▶ To do
What is needed is an exact copy of the lines from the start of the records below through the line with "stroke-width: 9;", without the pictures.

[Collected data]
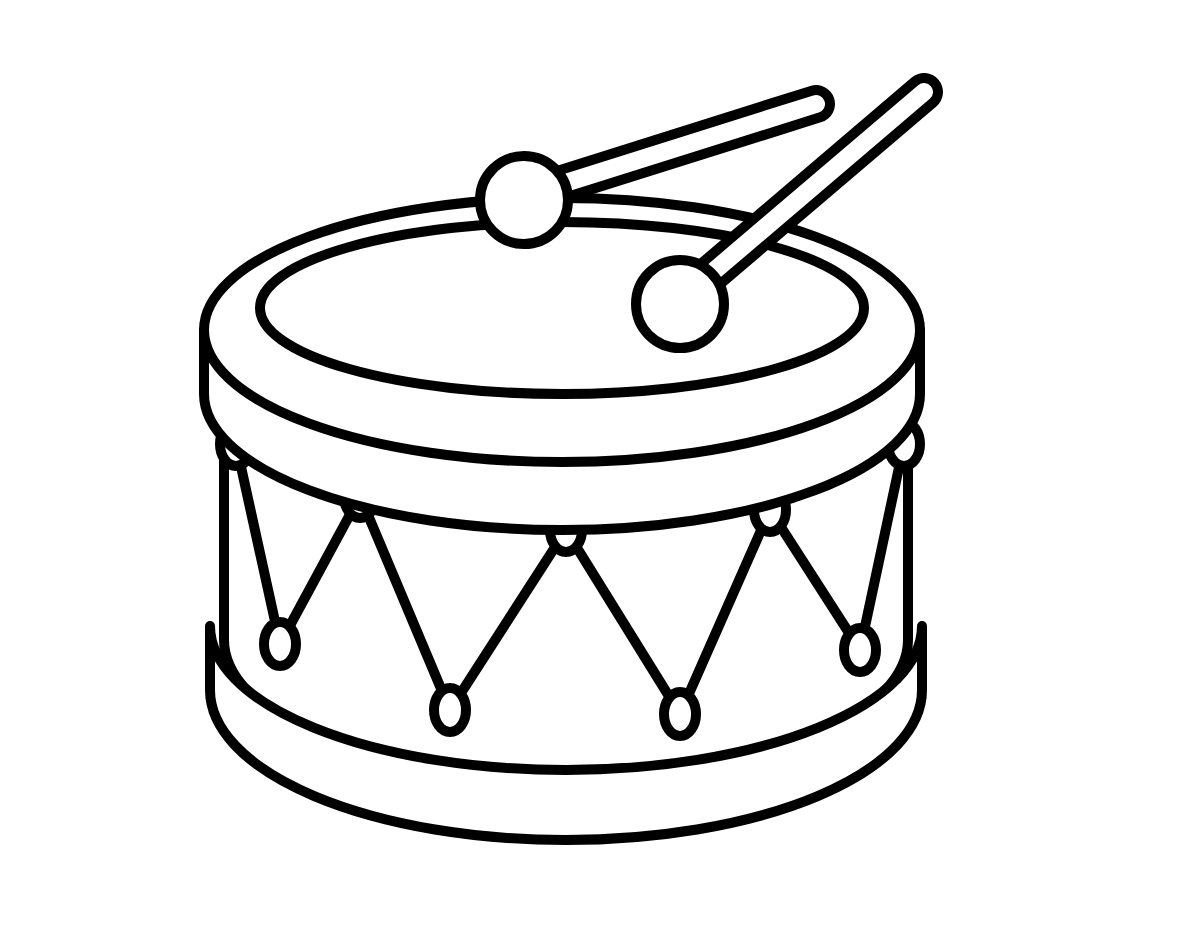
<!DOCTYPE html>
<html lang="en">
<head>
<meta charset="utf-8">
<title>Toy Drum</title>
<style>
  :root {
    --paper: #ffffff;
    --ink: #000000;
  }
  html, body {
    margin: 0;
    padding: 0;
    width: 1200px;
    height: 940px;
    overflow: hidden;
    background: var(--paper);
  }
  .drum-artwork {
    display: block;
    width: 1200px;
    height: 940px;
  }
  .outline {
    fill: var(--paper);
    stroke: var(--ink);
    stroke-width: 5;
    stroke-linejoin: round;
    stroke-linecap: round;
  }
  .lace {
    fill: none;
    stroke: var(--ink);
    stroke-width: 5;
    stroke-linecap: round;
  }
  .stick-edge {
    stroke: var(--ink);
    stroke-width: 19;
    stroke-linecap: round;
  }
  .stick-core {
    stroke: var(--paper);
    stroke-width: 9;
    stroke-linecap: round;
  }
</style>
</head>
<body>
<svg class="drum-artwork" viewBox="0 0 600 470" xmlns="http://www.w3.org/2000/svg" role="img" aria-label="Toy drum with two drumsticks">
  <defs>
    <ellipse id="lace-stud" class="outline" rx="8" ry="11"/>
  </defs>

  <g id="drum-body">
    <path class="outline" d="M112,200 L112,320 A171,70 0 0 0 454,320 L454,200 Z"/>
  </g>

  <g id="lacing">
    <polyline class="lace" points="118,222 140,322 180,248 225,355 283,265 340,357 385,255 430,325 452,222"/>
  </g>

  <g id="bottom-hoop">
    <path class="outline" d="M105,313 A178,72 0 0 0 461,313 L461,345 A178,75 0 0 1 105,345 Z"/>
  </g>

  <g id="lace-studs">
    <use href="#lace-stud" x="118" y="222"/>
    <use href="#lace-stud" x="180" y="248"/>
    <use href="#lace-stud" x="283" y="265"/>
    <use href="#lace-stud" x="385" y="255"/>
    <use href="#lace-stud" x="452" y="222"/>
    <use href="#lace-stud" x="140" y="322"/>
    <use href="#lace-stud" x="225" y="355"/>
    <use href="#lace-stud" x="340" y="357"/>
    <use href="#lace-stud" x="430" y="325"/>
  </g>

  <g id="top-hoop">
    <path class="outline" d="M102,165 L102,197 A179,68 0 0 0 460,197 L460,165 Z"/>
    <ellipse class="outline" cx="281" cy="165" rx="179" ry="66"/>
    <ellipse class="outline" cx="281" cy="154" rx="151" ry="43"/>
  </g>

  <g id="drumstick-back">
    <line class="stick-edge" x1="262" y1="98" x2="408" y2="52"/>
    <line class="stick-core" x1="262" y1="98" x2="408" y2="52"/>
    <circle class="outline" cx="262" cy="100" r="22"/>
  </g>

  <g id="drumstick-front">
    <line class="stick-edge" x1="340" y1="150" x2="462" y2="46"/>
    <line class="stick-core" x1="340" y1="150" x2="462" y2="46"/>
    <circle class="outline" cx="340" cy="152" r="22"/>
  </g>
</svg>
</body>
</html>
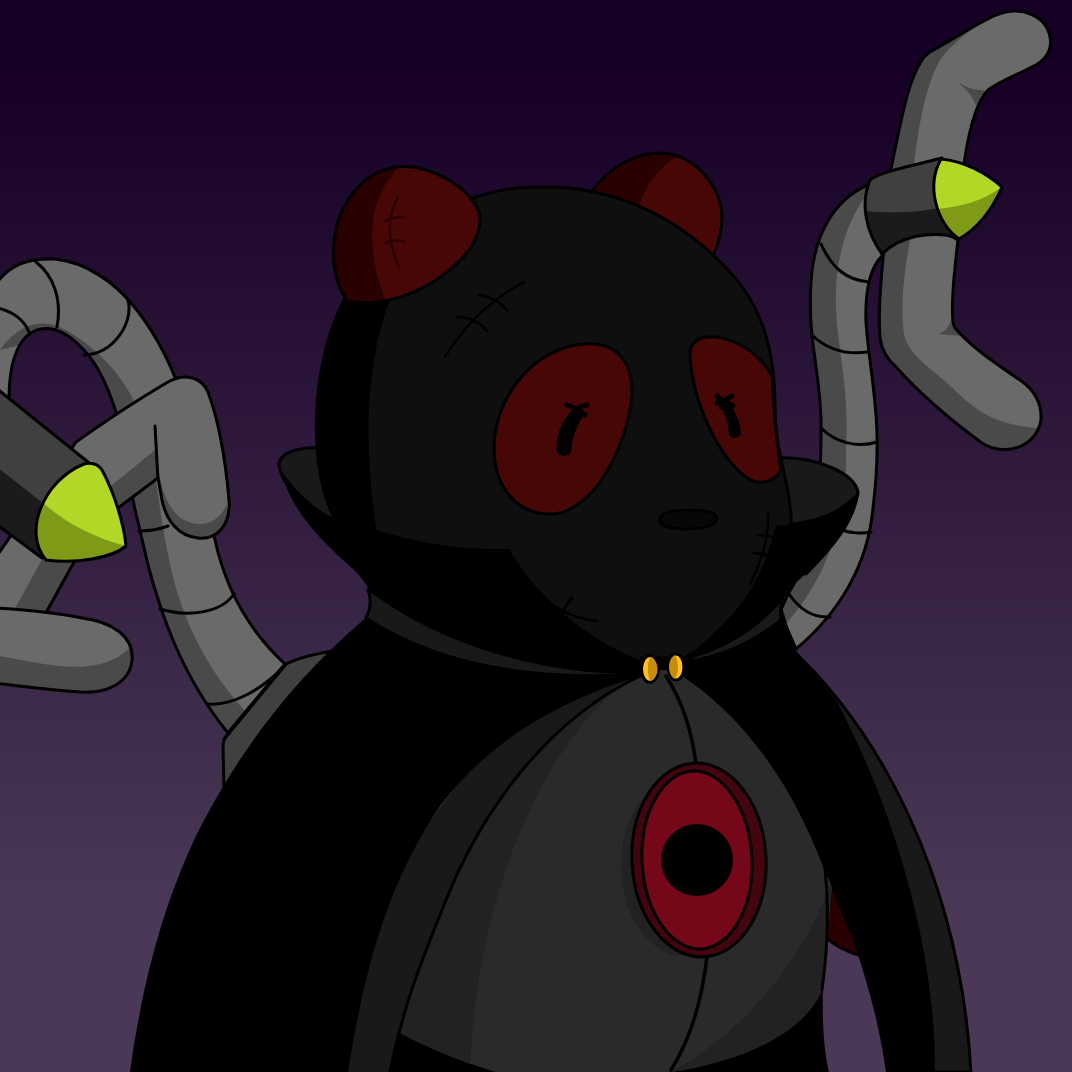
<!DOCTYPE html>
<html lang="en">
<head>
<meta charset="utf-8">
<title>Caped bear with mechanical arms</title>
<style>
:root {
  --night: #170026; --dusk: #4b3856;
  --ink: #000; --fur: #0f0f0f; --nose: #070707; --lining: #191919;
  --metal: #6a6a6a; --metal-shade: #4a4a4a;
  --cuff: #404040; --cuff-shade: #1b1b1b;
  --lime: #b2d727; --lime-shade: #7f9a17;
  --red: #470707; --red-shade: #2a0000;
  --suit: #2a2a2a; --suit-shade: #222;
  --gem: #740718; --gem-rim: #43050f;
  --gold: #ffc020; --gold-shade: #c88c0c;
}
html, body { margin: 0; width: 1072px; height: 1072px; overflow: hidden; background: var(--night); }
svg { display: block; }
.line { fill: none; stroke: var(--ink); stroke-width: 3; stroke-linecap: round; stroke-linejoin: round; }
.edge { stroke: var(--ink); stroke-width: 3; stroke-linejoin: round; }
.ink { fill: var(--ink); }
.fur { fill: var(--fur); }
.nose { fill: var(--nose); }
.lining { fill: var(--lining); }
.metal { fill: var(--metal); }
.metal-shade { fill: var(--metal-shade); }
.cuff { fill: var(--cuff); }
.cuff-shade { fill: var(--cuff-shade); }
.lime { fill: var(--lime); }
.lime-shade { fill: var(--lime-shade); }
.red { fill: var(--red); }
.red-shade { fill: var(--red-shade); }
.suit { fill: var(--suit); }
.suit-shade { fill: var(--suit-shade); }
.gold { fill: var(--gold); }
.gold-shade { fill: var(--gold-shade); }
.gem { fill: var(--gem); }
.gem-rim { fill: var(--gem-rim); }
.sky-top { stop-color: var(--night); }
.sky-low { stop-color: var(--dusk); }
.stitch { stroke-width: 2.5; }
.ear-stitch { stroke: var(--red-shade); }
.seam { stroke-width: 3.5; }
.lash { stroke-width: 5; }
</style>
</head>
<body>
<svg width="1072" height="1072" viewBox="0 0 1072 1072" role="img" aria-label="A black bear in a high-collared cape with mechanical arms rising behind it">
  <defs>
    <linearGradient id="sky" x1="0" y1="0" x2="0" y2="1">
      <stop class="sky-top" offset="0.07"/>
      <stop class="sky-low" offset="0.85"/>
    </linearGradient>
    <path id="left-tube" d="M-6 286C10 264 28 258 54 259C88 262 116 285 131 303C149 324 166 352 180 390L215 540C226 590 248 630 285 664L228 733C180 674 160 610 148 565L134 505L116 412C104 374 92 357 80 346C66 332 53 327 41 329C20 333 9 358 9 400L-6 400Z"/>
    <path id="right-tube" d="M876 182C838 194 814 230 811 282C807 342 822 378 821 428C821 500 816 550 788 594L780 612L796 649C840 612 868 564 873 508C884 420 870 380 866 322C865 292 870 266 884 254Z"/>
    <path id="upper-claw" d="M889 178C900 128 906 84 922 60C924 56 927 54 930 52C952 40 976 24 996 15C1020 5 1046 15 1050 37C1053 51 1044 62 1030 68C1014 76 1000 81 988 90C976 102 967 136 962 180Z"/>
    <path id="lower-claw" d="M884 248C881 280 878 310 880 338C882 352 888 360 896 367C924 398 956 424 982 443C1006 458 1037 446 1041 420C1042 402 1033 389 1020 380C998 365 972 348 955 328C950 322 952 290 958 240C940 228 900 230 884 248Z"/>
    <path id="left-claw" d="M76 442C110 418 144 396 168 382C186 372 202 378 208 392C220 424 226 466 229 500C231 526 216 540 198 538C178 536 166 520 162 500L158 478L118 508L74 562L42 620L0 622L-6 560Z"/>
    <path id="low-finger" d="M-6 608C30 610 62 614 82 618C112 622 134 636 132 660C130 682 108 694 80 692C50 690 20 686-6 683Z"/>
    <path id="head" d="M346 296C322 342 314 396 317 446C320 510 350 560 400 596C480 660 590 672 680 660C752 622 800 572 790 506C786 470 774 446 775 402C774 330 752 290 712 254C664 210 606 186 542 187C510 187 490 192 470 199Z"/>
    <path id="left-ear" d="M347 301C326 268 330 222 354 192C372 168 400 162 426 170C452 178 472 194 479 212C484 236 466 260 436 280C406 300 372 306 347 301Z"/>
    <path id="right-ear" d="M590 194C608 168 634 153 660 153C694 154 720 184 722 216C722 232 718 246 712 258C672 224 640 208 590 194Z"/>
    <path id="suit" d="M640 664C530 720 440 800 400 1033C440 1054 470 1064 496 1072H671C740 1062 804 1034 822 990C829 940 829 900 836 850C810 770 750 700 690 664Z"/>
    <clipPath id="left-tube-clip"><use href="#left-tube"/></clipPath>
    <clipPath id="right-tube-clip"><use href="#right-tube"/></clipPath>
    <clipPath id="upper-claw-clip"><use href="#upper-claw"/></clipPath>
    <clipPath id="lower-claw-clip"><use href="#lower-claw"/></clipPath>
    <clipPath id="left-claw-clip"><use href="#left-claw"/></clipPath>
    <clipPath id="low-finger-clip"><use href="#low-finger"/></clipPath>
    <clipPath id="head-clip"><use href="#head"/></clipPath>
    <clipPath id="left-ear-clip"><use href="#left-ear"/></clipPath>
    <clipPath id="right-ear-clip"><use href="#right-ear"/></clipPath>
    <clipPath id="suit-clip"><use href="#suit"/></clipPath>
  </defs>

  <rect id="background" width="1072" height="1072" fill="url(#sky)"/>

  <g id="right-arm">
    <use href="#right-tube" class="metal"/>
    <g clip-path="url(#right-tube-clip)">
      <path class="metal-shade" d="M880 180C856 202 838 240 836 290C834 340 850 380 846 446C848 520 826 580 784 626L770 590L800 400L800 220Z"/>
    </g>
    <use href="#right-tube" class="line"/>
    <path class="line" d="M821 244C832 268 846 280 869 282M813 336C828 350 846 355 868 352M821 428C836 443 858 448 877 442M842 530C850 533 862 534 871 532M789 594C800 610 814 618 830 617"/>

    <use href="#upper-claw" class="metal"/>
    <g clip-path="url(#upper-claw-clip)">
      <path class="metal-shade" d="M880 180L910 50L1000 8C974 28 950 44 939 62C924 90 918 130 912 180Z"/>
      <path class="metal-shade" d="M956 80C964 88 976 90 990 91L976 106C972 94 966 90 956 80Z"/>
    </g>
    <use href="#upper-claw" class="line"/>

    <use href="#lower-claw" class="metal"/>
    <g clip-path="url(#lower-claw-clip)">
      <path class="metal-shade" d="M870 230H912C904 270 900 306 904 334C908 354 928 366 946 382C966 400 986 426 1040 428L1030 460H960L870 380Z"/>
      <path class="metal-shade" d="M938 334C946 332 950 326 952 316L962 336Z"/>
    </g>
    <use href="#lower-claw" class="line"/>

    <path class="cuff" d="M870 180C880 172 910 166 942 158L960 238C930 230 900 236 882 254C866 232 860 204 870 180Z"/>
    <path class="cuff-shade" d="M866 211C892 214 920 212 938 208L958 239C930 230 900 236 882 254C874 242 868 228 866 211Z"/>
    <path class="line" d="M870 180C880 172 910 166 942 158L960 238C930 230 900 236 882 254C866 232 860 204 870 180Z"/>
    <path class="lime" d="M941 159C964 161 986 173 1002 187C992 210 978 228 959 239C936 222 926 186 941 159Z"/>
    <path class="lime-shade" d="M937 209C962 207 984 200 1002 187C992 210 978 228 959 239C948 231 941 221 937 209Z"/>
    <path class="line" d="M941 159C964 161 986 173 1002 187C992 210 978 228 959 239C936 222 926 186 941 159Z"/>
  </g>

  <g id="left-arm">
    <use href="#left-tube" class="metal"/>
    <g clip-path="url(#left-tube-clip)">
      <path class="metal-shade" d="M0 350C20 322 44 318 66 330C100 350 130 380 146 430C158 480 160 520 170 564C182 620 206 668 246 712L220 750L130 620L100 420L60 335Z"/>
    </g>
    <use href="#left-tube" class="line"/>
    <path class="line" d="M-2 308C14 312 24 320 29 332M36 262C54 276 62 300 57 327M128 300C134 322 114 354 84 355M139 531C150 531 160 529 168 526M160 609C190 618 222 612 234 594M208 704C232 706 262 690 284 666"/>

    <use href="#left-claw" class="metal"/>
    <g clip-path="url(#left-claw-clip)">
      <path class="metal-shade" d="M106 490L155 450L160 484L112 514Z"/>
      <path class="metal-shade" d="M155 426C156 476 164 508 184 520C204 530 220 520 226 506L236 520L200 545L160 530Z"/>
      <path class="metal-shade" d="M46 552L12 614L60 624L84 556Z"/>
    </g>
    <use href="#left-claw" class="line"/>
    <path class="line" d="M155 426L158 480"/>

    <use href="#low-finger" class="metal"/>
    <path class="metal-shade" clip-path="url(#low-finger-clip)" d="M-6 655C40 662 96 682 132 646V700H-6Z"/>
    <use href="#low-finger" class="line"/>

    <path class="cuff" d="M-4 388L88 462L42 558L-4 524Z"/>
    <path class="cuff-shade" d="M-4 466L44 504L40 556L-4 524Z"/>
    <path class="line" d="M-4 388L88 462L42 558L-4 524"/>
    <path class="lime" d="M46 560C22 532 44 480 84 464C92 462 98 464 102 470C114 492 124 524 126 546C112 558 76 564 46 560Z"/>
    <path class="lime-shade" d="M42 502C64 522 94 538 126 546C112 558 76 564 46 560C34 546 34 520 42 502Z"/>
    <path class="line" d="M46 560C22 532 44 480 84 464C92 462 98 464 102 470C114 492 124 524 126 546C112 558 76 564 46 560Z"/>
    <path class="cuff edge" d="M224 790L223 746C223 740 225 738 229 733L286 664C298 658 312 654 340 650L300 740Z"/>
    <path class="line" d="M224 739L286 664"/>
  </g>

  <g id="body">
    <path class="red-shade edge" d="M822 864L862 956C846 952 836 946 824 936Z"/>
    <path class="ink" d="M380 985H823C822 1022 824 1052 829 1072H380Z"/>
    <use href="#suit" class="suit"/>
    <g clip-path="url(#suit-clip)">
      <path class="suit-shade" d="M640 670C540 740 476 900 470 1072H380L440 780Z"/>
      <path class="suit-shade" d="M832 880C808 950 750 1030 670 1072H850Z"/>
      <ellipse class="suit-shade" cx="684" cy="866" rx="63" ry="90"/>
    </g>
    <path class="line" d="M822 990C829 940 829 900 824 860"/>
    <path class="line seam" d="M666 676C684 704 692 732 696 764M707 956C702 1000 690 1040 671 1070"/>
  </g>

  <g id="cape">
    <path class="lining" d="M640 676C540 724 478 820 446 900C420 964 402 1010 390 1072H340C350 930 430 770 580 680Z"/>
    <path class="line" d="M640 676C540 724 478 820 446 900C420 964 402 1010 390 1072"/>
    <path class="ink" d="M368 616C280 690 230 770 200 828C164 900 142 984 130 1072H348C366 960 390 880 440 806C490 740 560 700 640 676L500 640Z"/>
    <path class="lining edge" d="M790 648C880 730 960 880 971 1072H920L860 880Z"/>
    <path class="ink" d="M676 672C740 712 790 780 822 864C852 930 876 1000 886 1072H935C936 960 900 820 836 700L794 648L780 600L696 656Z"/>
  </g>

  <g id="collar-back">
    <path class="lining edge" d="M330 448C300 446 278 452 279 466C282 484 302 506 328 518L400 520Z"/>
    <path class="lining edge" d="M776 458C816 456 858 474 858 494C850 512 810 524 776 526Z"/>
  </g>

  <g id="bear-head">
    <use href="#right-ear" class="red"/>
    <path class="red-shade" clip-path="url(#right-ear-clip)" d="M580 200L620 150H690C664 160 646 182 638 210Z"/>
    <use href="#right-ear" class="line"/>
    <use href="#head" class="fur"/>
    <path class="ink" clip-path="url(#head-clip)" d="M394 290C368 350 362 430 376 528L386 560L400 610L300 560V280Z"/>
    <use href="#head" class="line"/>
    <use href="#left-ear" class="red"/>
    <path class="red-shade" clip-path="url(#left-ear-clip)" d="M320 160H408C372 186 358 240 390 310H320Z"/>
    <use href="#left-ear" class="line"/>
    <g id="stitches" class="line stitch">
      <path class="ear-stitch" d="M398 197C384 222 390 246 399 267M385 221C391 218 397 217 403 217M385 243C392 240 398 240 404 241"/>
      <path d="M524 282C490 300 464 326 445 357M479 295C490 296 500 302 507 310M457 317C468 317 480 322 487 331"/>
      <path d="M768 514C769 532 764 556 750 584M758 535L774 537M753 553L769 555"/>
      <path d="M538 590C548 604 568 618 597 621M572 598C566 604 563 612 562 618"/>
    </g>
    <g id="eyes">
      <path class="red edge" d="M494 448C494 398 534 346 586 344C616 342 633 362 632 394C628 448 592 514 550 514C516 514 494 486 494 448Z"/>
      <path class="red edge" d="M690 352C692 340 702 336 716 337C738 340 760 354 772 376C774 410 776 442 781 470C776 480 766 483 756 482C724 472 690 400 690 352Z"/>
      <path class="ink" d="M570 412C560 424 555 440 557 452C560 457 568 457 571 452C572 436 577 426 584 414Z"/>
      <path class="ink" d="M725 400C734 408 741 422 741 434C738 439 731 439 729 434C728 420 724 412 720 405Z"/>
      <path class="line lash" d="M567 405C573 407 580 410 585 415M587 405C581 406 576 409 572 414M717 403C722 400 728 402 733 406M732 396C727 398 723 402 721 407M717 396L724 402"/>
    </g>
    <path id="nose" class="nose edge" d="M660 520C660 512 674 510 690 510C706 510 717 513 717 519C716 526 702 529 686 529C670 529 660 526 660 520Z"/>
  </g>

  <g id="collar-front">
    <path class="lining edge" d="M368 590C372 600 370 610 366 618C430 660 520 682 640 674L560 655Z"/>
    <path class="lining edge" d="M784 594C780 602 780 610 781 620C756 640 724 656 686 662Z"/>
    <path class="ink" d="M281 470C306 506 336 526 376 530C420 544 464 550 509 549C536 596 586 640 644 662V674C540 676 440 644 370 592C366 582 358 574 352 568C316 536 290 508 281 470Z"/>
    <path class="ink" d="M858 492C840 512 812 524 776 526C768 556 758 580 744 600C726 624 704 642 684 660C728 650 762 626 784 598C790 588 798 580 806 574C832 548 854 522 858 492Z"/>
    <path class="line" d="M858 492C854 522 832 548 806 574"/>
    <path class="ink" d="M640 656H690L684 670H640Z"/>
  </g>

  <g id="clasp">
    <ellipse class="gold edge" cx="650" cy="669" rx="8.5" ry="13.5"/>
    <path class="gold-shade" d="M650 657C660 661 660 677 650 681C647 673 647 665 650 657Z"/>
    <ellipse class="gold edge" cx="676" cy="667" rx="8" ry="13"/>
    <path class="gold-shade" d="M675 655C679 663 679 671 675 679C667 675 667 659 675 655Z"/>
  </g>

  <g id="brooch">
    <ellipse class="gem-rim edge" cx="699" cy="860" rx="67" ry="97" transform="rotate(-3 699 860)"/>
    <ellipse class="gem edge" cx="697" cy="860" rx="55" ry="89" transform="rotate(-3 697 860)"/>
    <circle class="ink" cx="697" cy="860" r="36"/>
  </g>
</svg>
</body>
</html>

▶ Expected answer
<!DOCTYPE html>
<html lang="en">
<head>
<meta charset="utf-8">
<title>Toy Drum</title>
<style>
  :root {
    --paper: #ffffff;
    --ink: #000000;
  }
  html, body {
    margin: 0;
    padding: 0;
    width: 1200px;
    height: 940px;
    overflow: hidden;
    background: var(--paper);
  }
  .drum-artwork {
    display: block;
    width: 1200px;
    height: 940px;
  }
  .outline {
    fill: var(--paper);
    stroke: var(--ink);
    stroke-width: 5;
    stroke-linejoin: round;
    stroke-linecap: round;
  }
  .lace {
    fill: none;
    stroke: var(--ink);
    stroke-width: 5;
    stroke-linecap: round;
  }
  .stick-edge {
    stroke: var(--ink);
    stroke-width: 19;
    stroke-linecap: round;
  }
  .stick-core {
    stroke: var(--paper);
    stroke-width: 9;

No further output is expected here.